Artifact. Dinosaur. Relic.
Those terms are a bit strong when describing Mike Bobo, but Auburn's new offensive coordinator and the former Georgia quarterback does steadfastly savor the old-school elements in his play-calling responsibilities.
"Somebody told me once that you've got to let them know you're at the ballpark," Bobo said. "Sometimes there is not a better way to do that than to get under center and run power, and that's what we want to be. We want to have a physical run game, and I think you can be a lot more physical sometimes when you're under center."

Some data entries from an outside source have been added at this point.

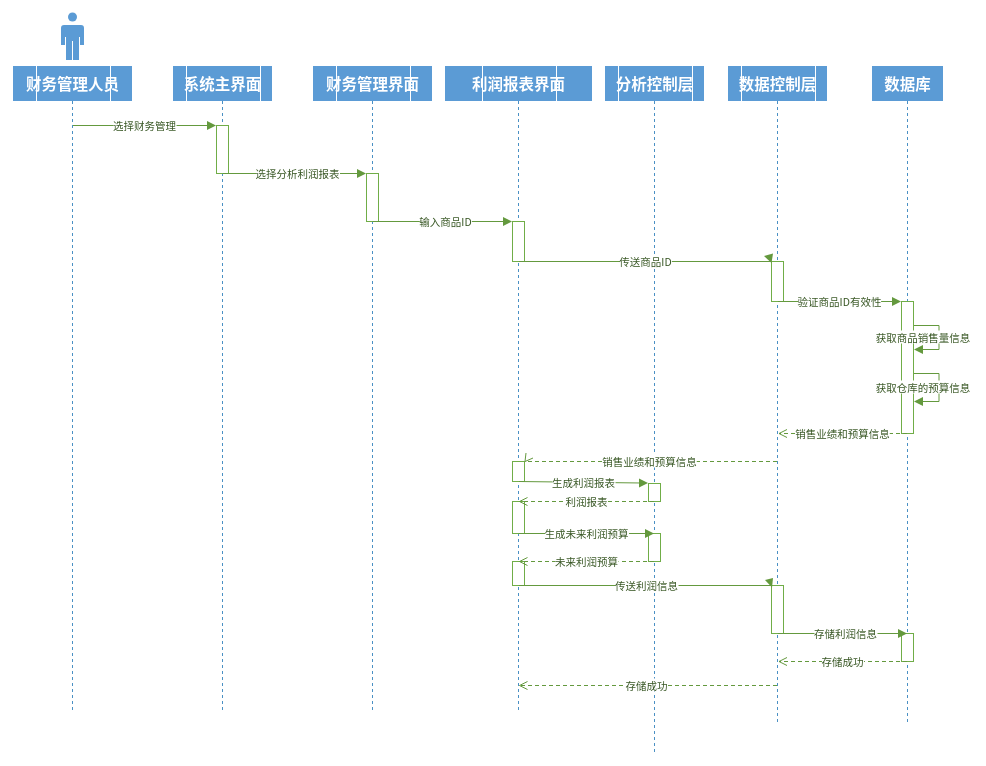
<!DOCTYPE html>
<html lang="zh-CN">
<head>
<meta charset="utf-8">
<title>利润报表分析时序图</title>
<style>
:root {
  --paper: #ffffff;
  --header: #5b9bd5;
  --lifeline: #4a90c4;
  --activation: #70ad47;
  --message: #64993e;
  --label: #375623;
}
* { box-sizing: border-box; margin: 0; padding: 0; }
html, body { width: 986px; height: 766px; overflow: hidden; background: var(--paper); }
.sequence {
  position: relative; width: 986px; height: 766px; overflow: hidden;
  font-family: "Noto Sans CJK SC", "Noto Sans", sans-serif;
}
.connectors { position: absolute; left: 0; top: 0; display: block; }
.actor { fill: var(--header); }
.lifelines { stroke: var(--lifeline); stroke-dasharray: 3 3; }
.activations { fill: var(--paper); stroke: var(--activation); }
.calls, .returns { fill: none; stroke: var(--message); }
.returns { stroke-dasharray: 4 3; }
.filled-heads { fill: var(--message); }
.open-heads { fill: none; stroke: var(--message); }
.participant {
  position: absolute; left: var(--x); top: 66px; width: var(--w); height: 35px;
  display: flex; align-items: center; justify-content: center;
  background: var(--header); color: var(--paper);
  font-size: 15.5px; font-weight: 700; line-height: 1; white-space: nowrap;
}
.participant::before {
  content: ""; position: absolute; top: 0; bottom: 0; left: 50%;
  width: 73px; margin-left: -36.5px;
  border: solid var(--paper); border-width: 0 1px;
}
.participant.compact::before { display: none; }
.participant span { position: relative; }
.message {
  position: absolute; left: var(--x); top: var(--y); transform: translate(-50%, -50%);
  background: var(--paper); color: var(--label);
  font-size: 10.5px; line-height: 13px; white-space: nowrap;
}
</style>
</head>
<body>
<main class="sequence">
  <svg class="connectors" width="986" height="766" viewBox="0 0 986 766" aria-hidden="true">
    <defs>
      <path id="filled-head" d="M0 0L-9 -4.5V4.5Z"/>
      <path id="open-head" d="M8 -4L0 0L8 4"/>
    </defs>
    <g class="actor">
      <circle cx="72.5" cy="17" r="4.5"/>
      <path d="M64 25H81Q84 25 84 28V45H80V37H79V60H73V41H72V60H66V37H65V45H61V28Q61 25 64 25Z"/>
    </g>
    <g class="lifelines">
      <line x1="72.5" y1="101" x2="72.5" y2="712"/>
      <line x1="222.5" y1="101" x2="222.5" y2="712"/>
      <line x1="372.5" y1="101" x2="372.5" y2="712"/>
      <line x1="518.5" y1="101" x2="518.5" y2="712"/>
      <line x1="654.5" y1="101" x2="654.5" y2="754"/>
      <line x1="777.5" y1="101" x2="777.5" y2="722"/>
      <line x1="907.5" y1="101" x2="907.5" y2="722"/>
    </g>
    <g class="activations">
      <rect x="216.5" y="125.5" width="12" height="48"/>
      <rect x="366.5" y="173.5" width="12" height="48"/>
      <rect x="512.5" y="221.5" width="12" height="40"/>
      <rect x="771.5" y="261.5" width="12" height="40"/>
      <rect x="901.5" y="301.5" width="12" height="132"/>
      <rect x="512.5" y="461.5" width="12" height="20"/>
      <rect x="648.5" y="483.5" width="12" height="18"/>
      <rect x="512.5" y="501.5" width="12" height="32"/>
      <rect x="648.5" y="533.5" width="12" height="28"/>
      <rect x="512.5" y="561.5" width="12" height="24"/>
      <rect x="771.5" y="585.5" width="12" height="48"/>
      <rect x="901.5" y="633.5" width="12" height="28"/>
    </g>
    <g class="calls">
      <path d="M73 125.5H210"/>
      <path d="M223 173.5H360"/>
      <path d="M373 221.5H506"/>
      <path d="M519 261.5H771"/>
      <path d="M778 301.5H895"/>
      <path d="M914 325.5H939V349.5H920"/>
      <path d="M914 373.5H939V401.5H920"/>
      <path d="M519 481.5L642 483"/>
      <path d="M519 533.5H648"/>
      <path d="M519 585.5H771"/>
      <path d="M778 633.5H901"/>
    </g>
    <g class="returns">
      <path d="M907 433.5H779"/>
      <path d="M777 461.5H525"/>
      <path d="M654 501.5H520"/>
      <path d="M654 561.5H520"/>
      <path d="M907 661.5H779"/>
      <path d="M777 685.5H520"/>
    </g>
    <g class="filled-heads">
      <use href="#filled-head" x="216" y="125.5"/>
      <use href="#filled-head" x="366" y="173.5"/>
      <use href="#filled-head" x="512" y="221.5"/>
      <path d="M764 256L773 253.5L771.5 263Z"/>
      <use href="#filled-head" x="901" y="301.5"/>
      <use href="#filled-head" transform="translate(914 349.5) rotate(180)"/>
      <use href="#filled-head" transform="translate(914 401.5) rotate(180)"/>
      <use href="#filled-head" x="648" y="483"/>
      <use href="#filled-head" x="654" y="533.5"/>
      <path d="M765 580L773 578L772 587.5Z"/>
      <use href="#filled-head" x="907" y="633.5"/>
    </g>
    <g class="open-heads">
      <use href="#open-head" x="779" y="433.5"/>
      <path d="M526 453L525 461.5L533 458"/>
      <use href="#open-head" x="519.5" y="501.5"/>
      <use href="#open-head" x="519.5" y="561.5"/>
      <use href="#open-head" x="779" y="661.5"/>
      <use href="#open-head" x="519.5" y="685.5"/>
    </g>
  </svg>

  <div class="participant" style="--x:13px;--w:119px"><span>财务管理人员</span></div>
  <div class="participant" style="--x:173px;--w:99px"><span>系统主界面</span></div>
  <div class="participant" style="--x:313px;--w:119px"><span>财务管理界面</span></div>
  <div class="participant" style="--x:445px;--w:147px"><span>利润报表界面</span></div>
  <div class="participant" style="--x:605px;--w:99px"><span>分析控制层</span></div>
  <div class="participant" style="--x:728px;--w:99px"><span>数据控制层</span></div>
  <div class="participant compact" style="--x:872px;--w:71px"><span>数据库</span></div>

  <p class="message" style="--x:144.5px;--y:125px">选择财务管理</p>
  <p class="message" style="--x:297.5px;--y:173px">选择分析利润报表</p>
  <p class="message" style="--x:445.5px;--y:221px">输入商品ID</p>
  <p class="message" style="--x:645.5px;--y:261px">传送商品ID</p>
  <p class="message" style="--x:839.5px;--y:301px">验证商品ID有效性</p>
  <p class="message" style="--x:923px;--y:337px">获取商品销售量信息</p>
  <p class="message" style="--x:923px;--y:387px">获取仓库的预算信息</p>
  <p class="message" style="--x:842.5px;--y:433px">销售业绩和预算信息</p>
  <p class="message" style="--x:649.5px;--y:461px">销售业绩和预算信息</p>
  <p class="message" style="--x:583.5px;--y:482px">生成利润报表</p>
  <p class="message" style="--x:586.5px;--y:501px">利润报表</p>
  <p class="message" style="--x:586.5px;--y:533px">生成未来利润预算</p>
  <p class="message" style="--x:586.5px;--y:561px">未来利润预算</p>
  <p class="message" style="--x:646.5px;--y:585px">传送利润信息</p>
  <p class="message" style="--x:845.5px;--y:633px">存储利润信息</p>
  <p class="message" style="--x:842.5px;--y:661px">存储成功</p>
  <p class="message" style="--x:646.5px;--y:685px">存储成功</p>
</main>
</body>
</html>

In a college football world filled with more and more pass-happy, up-tempo types such as Mississippi State second-year coach Mike Leach and new Tennessee coach Josh Heupel, the tried and true Bobo seems to stand out more and more. During his tenure as offensive coordinator under former Georgia head coach Mark Richt, Bobo oversaw the Bulldogs setting school records for yards in a season (6,547 in 2012), yards per game (484.2 in 2013) and points per game (38.4 in 2014).
That success earned him an opportunity as a head coach at Colorado State University, where he went 21-18 with three bowl appearances his first three seasons but just 7-17 in his final two years. He returned to the Southeastern Conference last year as South Carolina's offensive coordinator, helping the Gamecocks improve from 22.4 points per game in 2019 — a 72-10 humbling of Charleston Southern factored into that average — to 23.5 points per game last season against strictly SEC opposition.
New Auburn coach Bryan Harsin had five head-to-head matchups with Bobo's CSU Rams as the Boise State boss, so there was no unfamiliarity in Harsin making his biggest offensive hire.
"We're speaking the same language," Harsin said.
One of the biggest challenges this spring was getting junior quarterback Bo Nix to speak that same language as well. Nix has started for the Tigers from day one and guided them to a memorable 48-45 topping of Alabama as a freshman, but there have been plenty of inconsistencies through his first two seasons that often included taking the snap from shotgun formation and quickly bailing from the pocket.
Bobo's arrival provided an abrupt change.
"I don't know if Nix had taken 10 snaps under center in his career, but he's done a good job of that," Bobo said. "We are not going to be primarily under center, and we're not going to be primarily in the gun. We will have a good mixture of both, and it's not that difficult."
Auburn is coming off a disappointing 6-5 season that included a resounding 48-11 walloping of LSU but also the program's first loss to South Carolina since the Gamecocks joined the SEC and another inept offensive output against Georgia. Gus Malzahn could not survive the roller-coaster ride and is now at Central Florida, which opened the door for Harsin after his 69-19 run with the Broncos.
The Tigers were at their best offensively last year when the attack was built off running back Tank Bigsby, who rushed for 834 yards and 6.0 yards per carry as a freshman. Bigsby and change-of-pace senior Shaun Shivers are back and have openly embraced what Bobo is providing.
"We're more downhill this year," Bigsby said. "We've got Mike Bobo, and we've got Coach Harsin, and they're big offensive guys. I feel like we're going to be really good at what we do, especially running the ball. I feel like we're going to be great at that."
Said Shivers: "It's more like attacking the defense. I think it's more of our style here as running backs — to get downhill and just do what we do."
Bobo was effective calling the two-minute offense in Athens with the likes of Matthew Stafford and Aaron Murray at quarterback, and his love of power football was understandable with a stretch of running backs that included Knowshon Moreno, Todd Gurley and Nick Chubb, who rushed for 1,547 yards as a freshman during Bobo's final season in 2014. It hasn't taken long for Bobo to find favor with Bigsby, either.
"He's not complacent," Bobo said. "He doesn't think he's arrived. The great ones have it in them. They always want to get better and push themselves, which makes my job easier."
Auburn is rebuilding at receiver after losing Anthony Schwartz, Eli Stove and Seth Williams, but the Tigers do have five starters back up front. Only time will tell if Auburn can evoke the Pat Dye days of wearing down rivals on the way to SEC championships, and the talent that is being assembled annually at Alabama and Georgia will make that task quite towering.
The Tigers certainly have an offensive coordinator eager to give it a try.
"We're going to have elements of spread, and we're going to have elements under center," Bobo said. "We're going to have elements of two tight ends and elements of fullback. We want to be able to do everything. We want to be a wide-open, pro-style offense."